Scorpio is a passively-balanced robotic manipulator developed by Apptronik. Springs embedded in the robot compensate for the weight of successive linkages and a given payload in all configurations. As part of my graduate research, I developed a controller on this system for collaborative assembly tasks.

Prior to my involvement, the robot was capable of scripting to joint states and Cartesian poses:

Scorpio workspace demo

The Robot Operating System (ROS) was used to control Scorpio. ROS is an open-source project connecting the global robotics community to control a wide variety of robots and interface with all kinds of sensors and peripheral hardware.

I made a ROS package that "jogs" the robot, taking Cartesian velocity inputs and streaming joint state commands to the robot using an inverse Jacobian method. Scorpio has 7 degrees of freedom, one more than is required for a given Cartesian pose. This redundancy was used to stay away from joint limits while jogging. Here I am using a 3D mouse to teleoperate Scorpio:

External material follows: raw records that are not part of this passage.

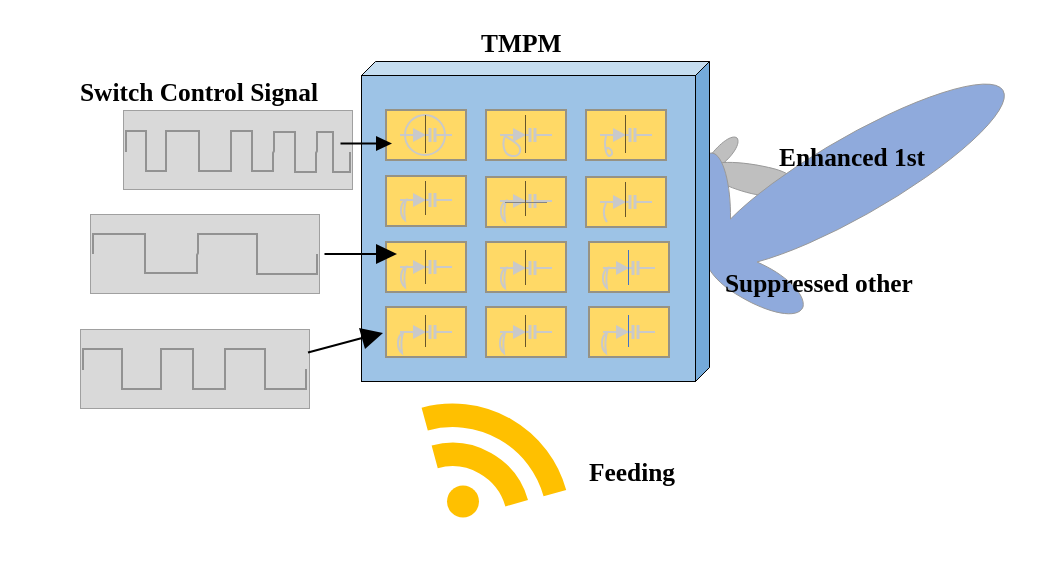
<!DOCTYPE html>
<html lang="en">
<head>
<meta charset="utf-8">
<title>TMPM switch control diagram</title>
<style>
:root {
  --ink: #000;
  --panel-front: #9dc3e6;
  --panel-top: #c5ddf0;
  --panel-side: #74aada;
  --cell: #ffd966;
  --cell-edge: #969284;
  --symbol: #c9c9c9;
  --signal: #d9d9d9;
  --line: #929292;
  --lobe: #8faadc;
  --lobe-minor: #bfbfbf;
  --feed: #ffc000;
}
* { box-sizing: border-box; }
body { margin: 0; }
.diagram {
  position: relative; width: 1058px; height: 574px; overflow: hidden;
  background: #fff; color: var(--ink);
  font: bold 25.4px/30px "Liberation Serif", serif;
}
.layer { position: absolute; left: 0; top: 0; display: block; }
.label { position: absolute; margin: 0; white-space: nowrap; font: inherit; }
.label-title { left: 481px; top: 28px; }
.label-signal { left: 80px; top: 77px; }
.label-enhanced { left: 779px; top: 142px; }
.label-suppressed { left: 725px; top: 268px; }
.label-feeding { left: 589px; top: 457px; }

.signal { position: absolute; width: 230px; height: 80px; background: var(--signal); border: 1px solid #a0a0a0; }
.signal svg { position: absolute; left: -1.5px; top: -0.5px; fill: none; stroke: var(--line); stroke-width: 2; }
.signal-fast { left: 123px; top: 110px; }
.signal-slow { left: 90px; top: 214px; }
.signal-medium { left: 80px; top: 329px; }

.panel {
  position: absolute; left: 361px; top: 75px; width: 335px; height: 307px;
  padding: 33px 0 0 23px; background: var(--panel-front); border: 1px solid var(--ink);
  display: grid; grid-template-columns: repeat(3, 82px); grid-template-rows: 66px 66px 65px 52px; column-gap: 18px;
}
.cell { position: relative; width: 82px; height: 52px; background: var(--cell); border: 2px solid var(--cell-edge); }
.cell svg { position: absolute; left: -2px; top: -2px; overflow: visible; }
.cell.low { top: 1px; }
.cell.shifted { left: 3px; }
.loop { fill: none; stroke: var(--symbol); stroke-width: 2; }
.bias { stroke: #66552a; stroke-width: 1; }
.bias.blue { stroke: #4472c4; }
.trace { stroke: #858585; stroke-width: 1; }
</style>
</head>
<body>
<main class="diagram">

  <svg class="layer" width="1058" height="574" aria-hidden="true">
    <defs>
      <g id="diode">
        <path d="M15 26H44M50 26H67" stroke="#c9c9c9" stroke-width="2"/>
        <path d="M45 19V33M50 19V33" stroke="#c9c9c9" stroke-width="3"/>
        <path d="M28 19L41 26L28 33Z" fill="#c9c9c9"/>
      </g>
      <path id="crescent" d="M19 27C13 30 12 42 18 47C17 40 17 33 19 27Z"/>
    </defs>
    <g stroke="#999" stroke-width="1">
      <g fill="var(--lobe-minor)">
        <path d="M710 156C720 143 732 134 737 138C741 143 733 156 720 166Z"/>
        <path d="M700 170C708 160 740 160 775 169C796 175 800 185 796 194C780 200 752 196 728 186Z"/>
      </g>
      <path fill="var(--lobe)" d="M700 164C704 155 709 153 712 153C723 154 731 184 730.500 219A170 39 -30 1 1 757 262C785 274 806 294 803 307C798 320 768 313 741 297C725 288 714 278 708 267Z"/>
    </g>
    <g stroke="#000" stroke-width="1">
      <polygon fill="var(--panel-top)" points="361.5,75.5 375.5,61.5 709.5,61.5 695.5,75.5"/>
      <polygon fill="var(--panel-side)" points="695.5,75.5 709.5,61.5 709.5,367.5 695.5,381.5"/>
    </g>
    <g fill="none" stroke="var(--feed)" stroke-width="23.5">
      <path d="M424.7 419.1A106 106 0 0 1 554.9 493.2"/>
      <path d="M434.7 456.8A67 67 0 0 1 516.7 503.2"/>
      <circle cx="463" cy="501.5" r="16" fill="var(--feed)" stroke="none"/>
    </g>
  </svg>

  <section class="signal signal-fast" aria-label="Fast switching signal">
    <svg width="230" height="80"><path d="M3 41V20H23V60H43V20H76V60H108V20H129V60H150V42L151 40V21H172V61H193V42L194 40V21H210V61H227V41"/></svg>
  </section>
  <section class="signal signal-slow" aria-label="Slow switching signal">
    <svg width="230" height="80"><path d="M3 39V19H55V58H107V40L108 38V19H167V59H227V39"/></svg>
  </section>
  <section class="signal signal-medium" aria-label="Medium switching signal">
    <svg width="230" height="80"><path d="M3 40V19H42V59H81V19H113V59H145V19H185V59H226V39"/></svg>
  </section>

  <section class="panel" aria-label="Array of switched elements">
    <div class="cell"><svg width="82" height="52"><circle class="loop" cx="40" cy="26" r="20"/><use href="#diode"/><path class="bias" d="M40.500 6V44"/></svg></div>
    <div class="cell"><svg width="82" height="52"><path class="loop" d="M20 27C17 34 18 46 27 47C35 48 38 40 32 35C28 31 23 29 20 27Z"/><use href="#diode"/><path class="bias" d="M40.500 6V44"/></svg></div>
    <div class="cell"><svg width="82" height="52"><path class="loop" d="M21 27C19 34 20 45 24 47C28 46 28 42 25 40C22 37 21 40 21 42"/><use href="#diode"/><path class="bias" d="M40.500 6V44"/></svg></div>

    <div class="cell"><svg width="82" height="52"><use class="loop" href="#crescent" x="2" y="-2"/><use href="#diode" y="-1"/><path class="bias" d="M40.500 6V40"/></svg></div>
    <div class="cell low"><svg width="82" height="52"><use class="loop" href="#crescent" x="2" y="-2"/><use href="#diode" y="-1"/><path class="trace" d="M20 26.500H62"/><path class="bias" d="M40.500 5V40"/></svg></div>
    <div class="cell low"><svg width="82" height="52"><path class="loop" d="M21 27C18 33 18 41 22 46"/><use href="#diode"/><path class="bias" d="M40.500 6V41"/></svg></div>

    <div class="cell"><svg width="82" height="52"><use class="loop" href="#crescent" x="2" y="-1"/><use href="#diode"/><path class="bias" d="M40.500 9V43"/></svg></div>
    <div class="cell"><svg width="82" height="52"><use class="loop" href="#crescent" x="2"/><use href="#diode" y="1"/><path class="bias" d="M40.500 9V44"/></svg></div>
    <div class="cell shifted"><svg width="82" height="52"><use class="loop" href="#crescent" x="1"/><use href="#diode" y="1"/><path class="bias blue" d="M40.500 9V44"/></svg></div>

    <div class="cell"><svg width="82" height="52"><use class="loop" href="#crescent" x="-1"/><use href="#diode"/><path class="bias" d="M40.500 9V41"/></svg></div>
    <div class="cell"><svg width="82" height="52"><use class="loop" href="#crescent" x="1"/><use href="#diode"/><path class="bias" d="M40.500 9V41"/></svg></div>
    <div class="cell shifted"><svg width="82" height="52"><use class="loop" href="#crescent"/><use href="#diode"/><path class="bias blue" d="M40.500 9V41"/></svg></div>
  </section>

  <svg class="layer" width="1058" height="574" aria-hidden="true">
    <g stroke="#000" stroke-width="2">
      <path d="M340.500 143.500H378M324.500 254H378M308 352.500L364 337.500"/>
    </g>
    <polygon points="376,136 392,143.500 376,151"/>
    <polygon points="376,244 397,254 376,264"/>
    <polygon points="359,328 383,333 365,349"/>
  </svg>

  <h1 class="label label-title">TMPM</h1>
  <p class="label label-signal">Switch Control Signal</p>
  <p class="label label-enhanced">Enhanced 1st</p>
  <p class="label label-suppressed">Suppressed other</p>
  <p class="label label-feeding">Feeding</p>
</main>
</body>
</html>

Scorpio teleoperation

My research focused on improving precision insertion tasks with heavy payloads. A bowling ball was used as the payload, with a raw spaghetti noodle at the base as the insertion member. These objects were chosen to model a given application while conveying the precise forces involved with the task.

Interaction forces were detected with a Force/Torque (FT) sensor, and the weight of the post-sensor payload as well as a portion of its inertia were subtracted from this measurement to isolate operator forces. Then an admittance control law was used to convert these measurements to jogger inputs.

Scorpio control block diagram

In the recording below I am performing the experimental task, augmented by Scorpio using my collaborative controller. On the right, the interaction forces are shown in the standard ROS visualization package:

Scorpio collaborative assembly

I ran a pilot study with 6 untrained operators, challenging them to blindly insert the fragile pin into a hole at the base of a hemispherical cup. While the sample is small, preliminary results show an increase in operator success and a decrease in time required to complete the task.

My work with Scorpio is more thoroughly covered in my Master's thesis - Manipulator Control in Collaborative Assembly. For now, I am off to work at Los Alamos National Lab, the funding agent for my graduate studies.